Earlier this week, Google launched its new Nexus 7, a tablet that combined modern hardware with an appealing $199 pricetag. The device has a 1280x800 screen, is the first to run on the new Android 4.1 'Jelly Bean' operating system, and is based on Nvidia's 3 quad-core processor. Britse PC Advisor has already acquired the tablet for a closer inspection. The device is to be priced £159 in the UK for the entry-level model with 8 GB of storage capacity.
Smaller and cheaper
Google takes a completely different direction than Apple, as the smaller 7" sized tablet can be held in a single hand and is available to a much wider audience thanks to its price. The hardware that Google is able to provide for the price of the Nexus 7 is definitely impressive, the finishing on the other hand is of slightly less quality. PC Advisor liked the grip of the rubber backside, but wasn't pleased with the seam between the back of the tablet and the touchscreen's frame.
The tablet is assembled by ASUS, but is clearly less finished than some of ASUS' own tablets. PC Advisor does mention that the final product may be of better quality than the review sample. Another disadvantage were small distortions in the screen when a relatively large pressure was applied to it by touch. This shouldn't be an issue under normal circumstances, but it may make the tablet more vulnerable while transporting it. This could also be an issue that is only present in the review samples and may have been fixed in the final product.Screen
Remarkable is the quality of the 1280x800 pixel screen: despite the low price, Google has equipped its Nexus 7 with a high-quality IPS-panel.

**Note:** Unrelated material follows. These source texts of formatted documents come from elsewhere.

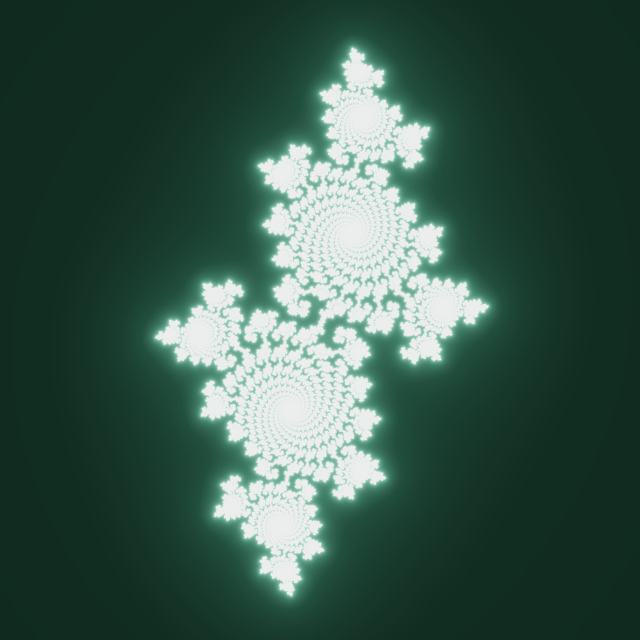
Give the GLSL for this background, as a WebGL 2 fragment shader.

```glsl
#version 300 es
precision highp float;
// Draws a glowing, spiralling quadratic Julia set in pale mint on dark green.

uniform vec2 u_resolution;
out vec4 outColor;

#define SEED vec2(-0.678, 0.318)   // constant of z*z + c
#define CENTER vec2(0.003, -0.003) // canvas offset of the fractal
#define SPAN 3.452                 // plane units across the canvas
#define MAX_STEPS 300
#define BAILOUT 10000.0            // squared escape radius
#define GAP_GLOW 0.0035            // distance cap inside the narrow gaps
#define SAMPLES 3                  // antialiasing grid per side

const int STOPS = 7;

// Colours from far away to the set itself, evenly spaced in log distance.
vec3 glowRamp(float x) {
  vec3 stops[STOPS] = vec3[STOPS](
    vec3(0.055, 0.145, 0.108),
    vec3(0.090, 0.225, 0.170),
    vec3(0.135, 0.310, 0.240),
    vec3(0.250, 0.490, 0.400),
    vec3(0.450, 0.690, 0.600),
    vec3(0.700, 0.850, 0.790),
    vec3(0.925, 0.930, 0.930));
  vec3 color = stops[0];
  for (int i = 1; i < STOPS; i++) {
    color = mix(color, stops[i], clamp(x - float(i - 1), 0.0, 1.0));
  }
  return color;
}

// Estimated distance to the Julia set, in canvas units.
float juliaDistance(vec2 z) {
  float slope = 1.0;
  float steps = 0.0;
  float r2 = dot(z, z);
  for (int i = 0; i < MAX_STEPS; i++) {
    if (r2 > BAILOUT) break;
    slope *= 2.0 * sqrt(r2);
    z = vec2(z.x * z.x - z.y * z.y, 2.0 * z.x * z.y) + SEED;
    r2 = dot(z, z);
    steps += 1.0;
  }
  if (r2 <= BAILOUT) return 0.0;

  float logRadius = 0.5 * log(r2);
  float dist = sqrt(r2) * logRadius / (slope * SPAN);
  // Keep slowly escaping gaps lit where the estimate has saddle points.
  float smoothSteps = steps + 2.0 - log2(logRadius);
  return min(dist, GAP_GLOW + 0.4 * exp(-0.15 * smoothSteps));
}

vec3 shade(vec2 p) {
  p -= CENTER;
  vec2 z = vec2(p.y, -p.x) * SPAN; // quarter turn stands the set upright
  float logDist = log(max(juliaDistance(z), 1e-6)) / log(10.0);
  return glowRamp((-logDist - 0.4) / 0.53);
}

void main() {
  float side = min(u_resolution.x, u_resolution.y);
  vec3 color = vec3(0.0);
  for (int j = 0; j < SAMPLES; j++) {
    for (int i = 0; i < SAMPLES; i++) {
      vec2 jitter = (vec2(i, j) + 0.5) / float(SAMPLES) - 0.5;
      color += shade((gl_FragCoord.xy + jitter - 0.5 * u_resolution) / side);
    }
  }
  outColor = vec4(color / float(SAMPLES * SAMPLES), 1.0);
}
```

PC Advisor reports that the screen offers a nice contrast and viewing angles, as well as a satisfactory brightness. The pixel density is 216 ppi, even higher than that of the Samsung Galaxy Tab 2 (7") which is much more expensive.
Camera and networking
There was no camera on the back of the tablet, which isn't very surprising given its price. A front-facing 1.2 megapixel camera is present though, allowing for video conferencing. Network options are also limited as the Nexus 7 doesn't have a 3G receiver. Nevertheless, WiFi, Bluetooth, GPS and a near-field communication chip are integrated. While the integrated storage can't be expanded by a micro-SD card, ASUS and Google claim that there's more than enough space available in the cloud, which can then be approached via the network.
Navigating through the menus of the tablet and using the internet also went smoothly, PC Advisor says. Those are aspects Google has spent a lot of effort on with its new Android 4.1 operating system. Another welcome feature is the notification menu. The menu allows users to share messages through social media without having to open the respective application.
The voice control of the Nexus 7 tablet was also tested and considered decent. Virtually all commands were understood by the device and a timely response was provided. One of the improvements would be the home screen, which can only be used vertically. A horizontal interface would come in handy for watching movies on the tablet. Although the battery life couldn't be tested extensively, Google claims the device lasts up to ten hours while browsing the web.
PC Advisor cam to the conclusion that they were impressed by Google's new tablet. Especially the price-performance ratio makes the device interesting and gives it high potential. The images below are courtesy of PC Advisor; the full review can be found here.
Google Nexus 7 tablet hands-on